━━━ Source material ━━━
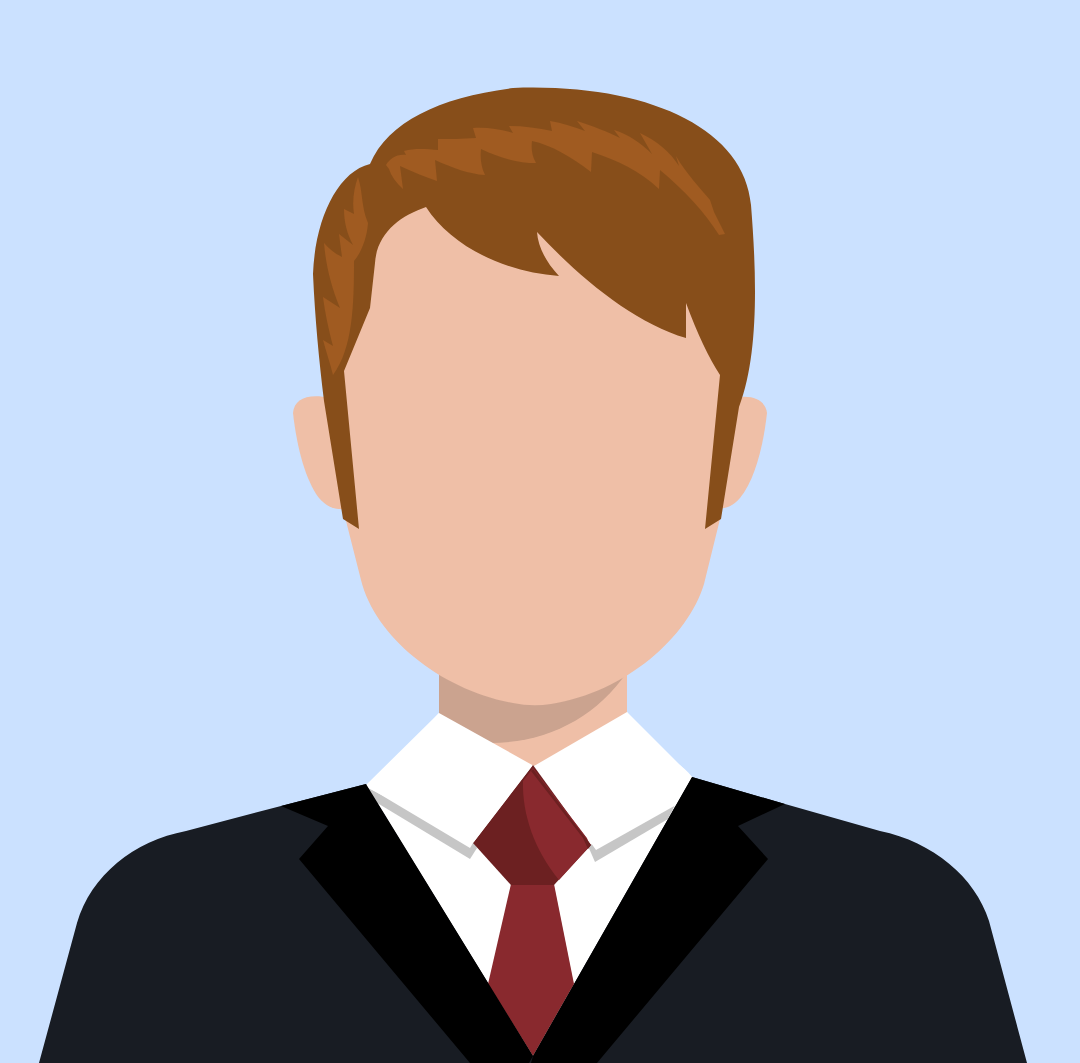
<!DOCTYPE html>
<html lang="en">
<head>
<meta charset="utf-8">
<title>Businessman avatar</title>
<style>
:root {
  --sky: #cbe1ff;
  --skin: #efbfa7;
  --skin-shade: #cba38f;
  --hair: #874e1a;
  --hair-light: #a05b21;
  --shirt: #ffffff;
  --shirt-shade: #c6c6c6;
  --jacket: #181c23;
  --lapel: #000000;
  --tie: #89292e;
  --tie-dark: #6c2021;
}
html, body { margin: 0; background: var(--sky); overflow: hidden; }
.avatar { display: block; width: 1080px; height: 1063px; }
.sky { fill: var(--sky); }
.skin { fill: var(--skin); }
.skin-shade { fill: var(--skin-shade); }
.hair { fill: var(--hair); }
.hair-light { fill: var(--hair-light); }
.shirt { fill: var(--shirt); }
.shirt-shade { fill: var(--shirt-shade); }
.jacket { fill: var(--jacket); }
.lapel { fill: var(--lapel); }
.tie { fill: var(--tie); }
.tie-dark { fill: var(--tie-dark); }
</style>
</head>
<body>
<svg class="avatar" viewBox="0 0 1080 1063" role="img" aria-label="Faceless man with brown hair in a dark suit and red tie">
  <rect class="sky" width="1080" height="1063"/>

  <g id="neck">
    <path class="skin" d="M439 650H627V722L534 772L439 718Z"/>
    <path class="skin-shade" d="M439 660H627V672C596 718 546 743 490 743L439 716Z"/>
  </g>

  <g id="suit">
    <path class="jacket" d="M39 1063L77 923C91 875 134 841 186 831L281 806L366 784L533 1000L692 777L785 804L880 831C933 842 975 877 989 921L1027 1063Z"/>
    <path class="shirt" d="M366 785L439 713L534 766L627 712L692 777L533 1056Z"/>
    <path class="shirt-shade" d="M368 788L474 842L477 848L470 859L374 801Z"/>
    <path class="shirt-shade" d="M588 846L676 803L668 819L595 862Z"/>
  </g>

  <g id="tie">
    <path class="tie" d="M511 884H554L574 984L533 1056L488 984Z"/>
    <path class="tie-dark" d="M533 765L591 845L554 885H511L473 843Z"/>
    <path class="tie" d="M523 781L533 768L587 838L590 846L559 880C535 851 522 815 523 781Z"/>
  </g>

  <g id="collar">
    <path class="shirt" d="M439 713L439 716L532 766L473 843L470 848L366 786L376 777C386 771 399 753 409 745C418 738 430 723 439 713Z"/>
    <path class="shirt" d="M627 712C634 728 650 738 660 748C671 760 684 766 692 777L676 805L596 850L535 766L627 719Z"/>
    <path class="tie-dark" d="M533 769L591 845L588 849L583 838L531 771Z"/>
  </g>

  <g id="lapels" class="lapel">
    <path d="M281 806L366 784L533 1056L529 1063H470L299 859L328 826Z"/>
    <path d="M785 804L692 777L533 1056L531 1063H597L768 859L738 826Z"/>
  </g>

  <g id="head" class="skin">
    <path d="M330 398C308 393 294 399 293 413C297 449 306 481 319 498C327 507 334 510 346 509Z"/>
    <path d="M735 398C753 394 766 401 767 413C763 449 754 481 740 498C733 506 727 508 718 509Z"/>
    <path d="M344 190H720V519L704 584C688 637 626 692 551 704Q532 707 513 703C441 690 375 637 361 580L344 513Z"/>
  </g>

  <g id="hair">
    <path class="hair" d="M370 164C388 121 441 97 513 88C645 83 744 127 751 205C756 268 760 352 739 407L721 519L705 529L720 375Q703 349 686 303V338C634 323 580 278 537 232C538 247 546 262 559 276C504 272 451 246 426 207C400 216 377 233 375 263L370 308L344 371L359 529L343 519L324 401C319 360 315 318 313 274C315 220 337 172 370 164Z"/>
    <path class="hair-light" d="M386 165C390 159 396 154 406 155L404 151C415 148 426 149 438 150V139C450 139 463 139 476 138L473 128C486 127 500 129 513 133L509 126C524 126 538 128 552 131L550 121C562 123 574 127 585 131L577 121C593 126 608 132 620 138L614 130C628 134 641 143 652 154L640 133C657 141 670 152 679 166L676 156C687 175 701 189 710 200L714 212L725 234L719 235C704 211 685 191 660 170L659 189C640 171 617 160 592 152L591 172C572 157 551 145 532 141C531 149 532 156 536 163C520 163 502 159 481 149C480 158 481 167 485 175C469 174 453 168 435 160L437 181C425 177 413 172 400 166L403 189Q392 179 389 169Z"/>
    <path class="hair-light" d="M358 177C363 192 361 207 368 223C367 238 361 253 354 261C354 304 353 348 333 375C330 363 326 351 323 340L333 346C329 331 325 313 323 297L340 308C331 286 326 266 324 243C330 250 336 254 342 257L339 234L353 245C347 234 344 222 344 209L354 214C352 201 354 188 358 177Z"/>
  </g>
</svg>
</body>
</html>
━━━
**Exercise description:** In the data above, find the line with "--tie-dark: #6c2021;" and the line with "788L474 842L477 848L470". Retype both, plus every line between them, exactly.

**Exercise answer:**
  --tie-dark: #6c2021;
}
html, body { margin: 0; background: var(--sky); overflow: hidden; }
.avatar { display: block; width: 1080px; height: 1063px; }
.sky { fill: var(--sky); }
.skin { fill: var(--skin); }
.skin-shade { fill: var(--skin-shade); }
.hair { fill: var(--hair); }
.hair-light { fill: var(--hair-light); }
.shirt { fill: var(--shirt); }
.shirt-shade { fill: var(--shirt-shade); }
.jacket { fill: var(--jacket); }
.lapel { fill: var(--lapel); }
.tie { fill: var(--tie); }
.tie-dark { fill: var(--tie-dark); }
</style>
</head>
<body>
<svg class="avatar" viewBox="0 0 1080 1063" role="img" aria-label="Faceless man with brown hair in a dark suit and red tie">
  <rect class="sky" width="1080" height="1063"/>

  <g id="neck">
    <path class="skin" d="M439 650H627V722L534 772L439 718Z"/>
    <path class="skin-shade" d="M439 660H627V672C596 718 546 743 490 743L439 716Z"/>
  </g>

  <g id="suit">
    <path class="jacket" d="M39 1063L77 923C91 875 134 841 186 831L281 806L366 784L533 1000L692 777L785 804L880 831C933 842 975 877 989 921L1027 1063Z"/>
    <path class="shirt" d="M366 785L439 713L534 766L627 712L692 777L533 1056Z"/>
    <path class="shirt-shade" d="M368 788L474 842L477 848L470 859L374 801Z"/>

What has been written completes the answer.